Mono-ha at BTAP left The gallery exterior. right background: LEE Ufan, System, changed title: Relatum, 1969. foreground: unknown.
Mono-ha were an informal group of Japanese artists from the ’60’s and ’70’s, and this show at Beijing-Tokyo Art Projects in the Dashanzi Art District, brings together a selection of their works with a parallel show presenting a set of responses by contemporary artists. The Mono-ha pieces immediately attracted me by their relationship with materials, the overall aesthetic having parallels with the Arte Povera movement in Italy. The works had such a physicality about them that you couldn’t help but be almost absorbed by their presence.
Although there is this resemblance to Arte Povera the works are distinguished from them by their relationship to rationalism:

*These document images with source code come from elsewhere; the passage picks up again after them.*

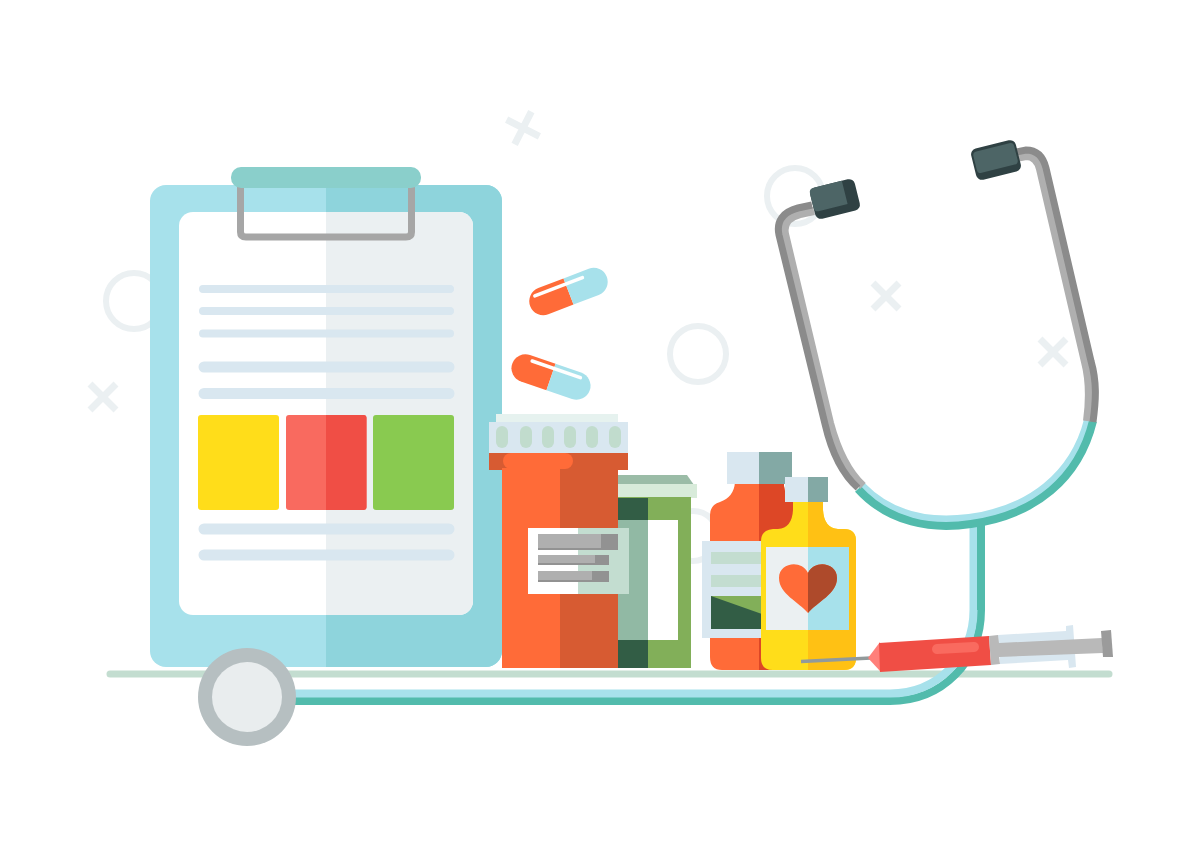
<!DOCTYPE html>
<html lang="en">
<head>
<meta charset="utf-8">
<title>Medical supplies</title>
<style>
:root {
  --mist: #ebf0f2;
  --ice: #d9e7f0;
  --sky: #a7e1eb;
  --sky-shade: #8ed4dc;
  --clip: #8acfcb;
  --teal: #52bbac;
  --sage: #c3ddd0;
  --orange: #ff6b38;
  --rust: #d75b32;
  --red: #f04e45;
  --coral: #f96a5f;
  --yellow: #ffdd1a;
  --amber: #ffc114;
  --lime: #89ca50;
  --leaf: #82af59;
  --forest: #325d45;
  --steel: #afafaf;
  --steel-dark: #8b8b8b;
  --cap: #83a9a5;
  --slate: #4d6566;
  --slate-dark: #2f4143;
}
html, body { margin: 0; background: #fff; overflow: hidden; }
svg { display: block; width: 1200px; height: 857px; }
.ring { fill: none; stroke: var(--mist); stroke-width: 6; }
.cross { fill: none; stroke: var(--mist); stroke-width: 7; }
.rule { stroke: var(--ice); stroke-linecap: round; }
.tube { fill: none; }
</style>
</head>
<body>
<svg viewBox="0 0 1200 857" role="img" aria-label="Clipboard, pills, medicine bottles, syringe and stethoscope">
  <defs>
    <path id="cross" class="cross" d="M-13-13 13 13M13-13-13 13"/>
    <g id="capsule">
      <path fill="var(--orange)" d="M0-14H-27a14 14 0 0 0 0 28H0Z"/>
      <path fill="var(--sky)" d="M0-14H27a14 14 0 0 1 0 28H0Z"/>
    </g>
    <rect id="ridge" y="426" width="12" height="22" rx="6" fill="#c1dccd"/>
    <clipPath id="board-right"><rect x="326" y="150" width="190" height="530"/></clipPath>
    <clipPath id="heart-right"><rect x="808" y="550" width="40" height="80"/></clipPath>
    <clipPath id="amber-right"><rect x="808" y="495" width="60" height="180"/></clipPath>
    <clipPath id="red-right"><rect x="759" y="470" width="60" height="210"/></clipPath>
  </defs>

  <g id="background-marks">
    <circle class="ring" cx="134" cy="301" r="28"/>
    <circle class="ring" cx="698" cy="354" r="28"/>
    <circle class="ring" cx="795" cy="196" r="28"/>
    <circle class="ring" cx="693" cy="536" r="25"/>
    <use href="#cross" transform="translate(523 128) rotate(-18)"/>
    <use href="#cross" transform="translate(103 397)"/>
    <use href="#cross" transform="translate(886 296)"/>
    <use href="#cross" transform="translate(1053 352)"/>
  </g>

  <line id="table" x1="110" y1="674" x2="1109" y2="674" stroke="var(--sage)" stroke-width="7" stroke-linecap="round"/>

  <g id="clipboard">
    <rect x="150" y="185" width="352" height="482" rx="16" fill="var(--sky)"/>
    <rect x="150" y="185" width="352" height="482" rx="16" fill="var(--sky-shade)" clip-path="url(#board-right)"/>
    <rect x="179" y="212" width="294" height="403" rx="14" fill="#fff"/>
    <rect x="179" y="212" width="294" height="403" rx="14" fill="var(--mist)" clip-path="url(#board-right)"/>
    <path fill="var(--sky)" d="M241 186H326V212H241Z"/>
    <path fill="none" stroke="#a6a6a6" stroke-width="7" d="M240.500 184V232Q240.500 237 246 237H406Q411.500 237 411.500 232V184"/>
    <rect x="231" y="167" width="190" height="21" rx="10" fill="var(--clip)"/>
    <g class="rule" stroke-width="8">
      <path d="M203 289H450M203 311H450M203 333.500H450"/>
    </g>
    <g class="rule" stroke-width="11">
      <path d="M204 367H449M204 393.500H449M204 529H449M204 555H449"/>
    </g>
    <rect x="198" y="415" width="81" height="95" rx="3" fill="var(--yellow)"/>
    <rect x="286" y="415" width="80.500" height="95" rx="3" fill="var(--coral)"/>
    <rect x="286" y="415" width="80.500" height="95" rx="3" fill="var(--red)" clip-path="url(#board-right)"/>
    <rect x="373" y="415" width="81" height="95" rx="3" fill="var(--lime)"/>
  </g>

  <g id="capsules" stroke-linecap="round">
    <g transform="translate(568.500 291.500) rotate(-21)">
      <use href="#capsule"/>
      <path stroke="#fff" stroke-width="3.500" d="M-33-8H18"/>
    </g>
    <g transform="translate(551 377) rotate(19)">
      <use href="#capsule"/>
      <path stroke="#fff" stroke-width="3.500" d="M-23-9H28"/>
    </g>
  </g>

  <g id="green-box">
    <path fill="#9bbca7" d="M612 475H687L694 485H612Z"/>
    <rect x="612" y="497" width="79" height="171" fill="var(--leaf)"/>
    <rect x="612" y="484" width="85" height="14" fill="#d8ebda"/>
    <rect x="612" y="520" width="36" height="148" fill="var(--forest)"/>
    <rect x="612" y="640" width="36" height="28" fill="var(--forest)"/>
    <rect x="612" y="497" width="36" height="143" fill="#91b9a4"/>
    <rect x="612" y="497" width="79" height="23" fill="var(--leaf)"/>
    <rect x="612" y="497" width="36" height="23" fill="var(--forest)"/>
    <rect x="612" y="497" width="36" height="1" fill="var(--leaf)"/>
    <rect x="612" y="498" width="79" height="0" fill="var(--leaf)"/>
    <rect x="648" y="520" width="30" height="120" fill="#fff"/>
    <rect x="618" y="498" width="30" height="0" fill="var(--leaf)"/>
  </g>

  <g id="pill-jar">
    <rect x="502" y="460" width="58" height="208" fill="var(--orange)"/>
    <rect x="560" y="460" width="58" height="208" fill="var(--rust)"/>
    <rect x="489" y="452" width="139" height="18" fill="var(--rust)"/>
    <rect x="502" y="468" width="58" height="4" fill="var(--orange)"/>
    <rect x="503" y="453" width="70" height="16" rx="8" fill="var(--orange)"/>
    <rect x="496" y="414" width="122" height="9" fill="#e6f2ef"/>
    <rect x="489" y="422" width="139" height="31" fill="var(--ice)"/>
    <use href="#ridge" x="496"/>
    <use href="#ridge" x="520"/>
    <use href="#ridge" x="542"/>
    <use href="#ridge" x="564"/>
    <use href="#ridge" x="586"/>
    <use href="#ridge" x="609"/>
    <rect x="528" y="528" width="50" height="66" fill="#fff"/>
    <rect x="578" y="528" width="51" height="66" fill="var(--sage)"/>
    <path fill="var(--steel)" d="M538 534H601V550H538ZM538 555H595V565H538ZM538 571H592V582H538Z"/>
    <path fill="#929292" d="M601 534H618V550H538V548H601ZM595 555H609V565H538V563H595ZM592 571H609V582H538V580H592Z"/>
  </g>

  <g id="red-bottle">
    <path id="red-body" fill="var(--orange)" d="M735 482H784V486Q785 497 793 501V670H722Q710 670 710 657V515Q710 505 720 502Q734 497 735 482Z"/>
    <path fill="#dd4726" clip-path="url(#red-right)" d="M735 482H784V486Q785 497 793 501V670H722V482Z"/>
    <rect x="727" y="452" width="32" height="32" fill="var(--ice)"/>
    <rect x="759" y="452" width="33" height="32" fill="var(--cap)"/>
    <rect x="702" y="541" width="66" height="97" fill="var(--ice)"/>
    <path fill="var(--sage)" d="M711 552H765V564H711ZM711 575H765V587H711Z"/>
    <rect x="711" y="596" width="54" height="33" fill="var(--forest)"/>
    <path fill="var(--leaf)" d="M711 596H765V615Z"/>
  </g>

  <g id="yellow-bottle">
    <path fill="var(--yellow)" d="M793 500H823V510Q824 528 838 529H844Q856 529 856 541V658Q856 670 844 670H773Q761 670 761 658V541Q761 530 773 529H778Q792 528 793 510Z"/>
    <path fill="var(--amber)" clip-path="url(#amber-right)" d="M793 500H823V510Q824 528 838 529H844Q856 529 856 541V658Q856 670 844 670H793Z"/>
    <rect x="785" y="477" width="23" height="25" fill="var(--ice)"/>
    <rect x="808" y="477" width="20" height="25" fill="var(--cap)"/>
    <rect x="766" y="547" width="42" height="83" fill="var(--mist)"/>
    <rect x="808" y="547" width="41" height="83" fill="var(--sky)"/>
    <path fill="var(--orange)" d="M808 613C799 602 779 594 779 578C779 563 801 559 808 573C815 559 837 563 837 578C837 594 817 602 808 613Z"/>
    <path fill="#ae4a2b" clip-path="url(#heart-right)" d="M808 613C799 602 779 594 779 578C779 563 801 559 808 573C815 559 837 563 837 578C837 594 817 602 808 613Z"/>
  </g>

  <g id="stethoscope">
    <g class="tube">
      <path stroke="var(--teal)" stroke-width="8" d="M290 701H890C942 701 981 662 981 610V520"/>
      <path stroke="var(--sky)" stroke-width="8" d="M290 693.500H890C937 693.500 973.500 657 973.500 610V522"/>
      <path stroke="var(--teal)" stroke-width="8" d="M981 516V610"/>
      <path stroke="var(--sky)" stroke-width="8" d="M862 486C891 516 930 523 969 518C1030 510 1074 475 1088 420"/>
      <path stroke="var(--teal)" stroke-width="8" d="M858 489C889 523 932 530 971 524C1036 515 1079 478 1093 421"/>
      <path stroke="var(--steel)" stroke-width="8" d="M814 211L800 214C788 217 783 224 785 234L830 423C837 449 848 472 863 486"/>
      <path stroke="var(--steel-dark)" stroke-width="7" d="M812 205L798 208C783 212 776 221 779 235L825 424C831 450 841 473 858 488"/>
      <path stroke="var(--steel)" stroke-width="8" d="M1016 158L1026 156C1033 156 1038 161 1040 169L1085 362C1090 381 1090 399 1087 421"/>
      <path stroke="var(--steel-dark)" stroke-width="7" d="M1016 152L1026 150C1036 150 1043 156 1046 168L1091 361C1097 382 1096 400 1093 422"/>
    </g>
    <g transform="translate(835 199) rotate(-14)">
      <rect x="-23" y="-16" width="46" height="32" rx="6" fill="var(--slate-dark)"/>
      <path fill="var(--slate)" d="M-18-16H11V8H-18Q-23 8-23 3V-11Q-23-16-18-16Z"/>
    </g>
    <g transform="translate(996 160) rotate(-14)">
      <rect x="-23" y="-16" width="46" height="32" rx="6" fill="var(--slate-dark)"/>
      <rect x="-21" y="-13" width="42" height="22" rx="4" fill="var(--slate)"/>
    </g>
    <circle cx="247" cy="697" r="49" fill="#b6bfc1"/>
    <circle cx="247" cy="697" r="35" fill="#e9edee"/>
  </g>

  <g id="syringe">
    <path stroke="#929a9b" stroke-width="3.500" d="M801 661.500 871 658"/>
    <path fill="#ff7f7a" d="M868 658 880 642V671Z"/>
    <path fill="var(--red)" d="M879 643 989 636 991 665 880 672Z"/>
    <path fill="var(--ice)" d="M998 635 1066 631V626L1073 625 1076 667 1069 668 1068 660 1000 664Z"/>
    <path fill="#b9b9b9" d="M989 636 998 635 999 643 1102 638 1103 653 999 657 1000 664 991 665Z"/>
    <path fill="#9b9b9b" d="M1101 631 1111 630 1113 657 1103 657Z"/>
    <path stroke="var(--coral)" stroke-width="10" stroke-linecap="round" d="M937 649 974 647"/>
  </g>
</svg>
</body>
</html>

In terms of restructuring the relationship between humans and matter at the level of manual labour, I think Mono-ha and Arte Povera share something in common. However, one must not overlook the differences. Ultimately it is a question of whether or not one considers matter to be something that one can understand rationally. This is irrespective of whether you are looking at it from an Eastern point of view or a Western one. I found Mono-ha’s non-rationalized perception of matter to be remarkable. In there was one of the basic tenets of Lee Ufan’s criticism of European rational thought. However, in using materials, artists ought to be fundamentally aware of the irrationality of those materials. (Nakahara, 2007)
When it comes down to the artworks themselves, I’m not quite sure what that means, but it’s a fascinating thought. Unfortunately I didn’t get to see the show of contemporary artists, but I’m trying to get hold of the catalogue as I’m interested to see how Chinese artists have reacted to these works.
So, that’s pretty much everything that caught my attention while I was in Beijing. I really didn’t have a lot of time to look at galleries and art as there was other business to attend to while in China, but this was a good introduction for me. I hope to be back very soon, when I should be able to spend more time looking around. I’m also learning Chinese which will help me to be more autonomous and not have to make such demands on my partner for help getting around.
At this point I’d like to thank my fiancée, Shi for taking so much time to help me see all this. Without her it would have been impossible for me to see as much as I did, or to understand as much – thank you darling!
NAKAHARA, Yusuke (2007). extract from What is Mono-ha? exhibition brochure. Beijing: Tokyo Gallery + BTAP.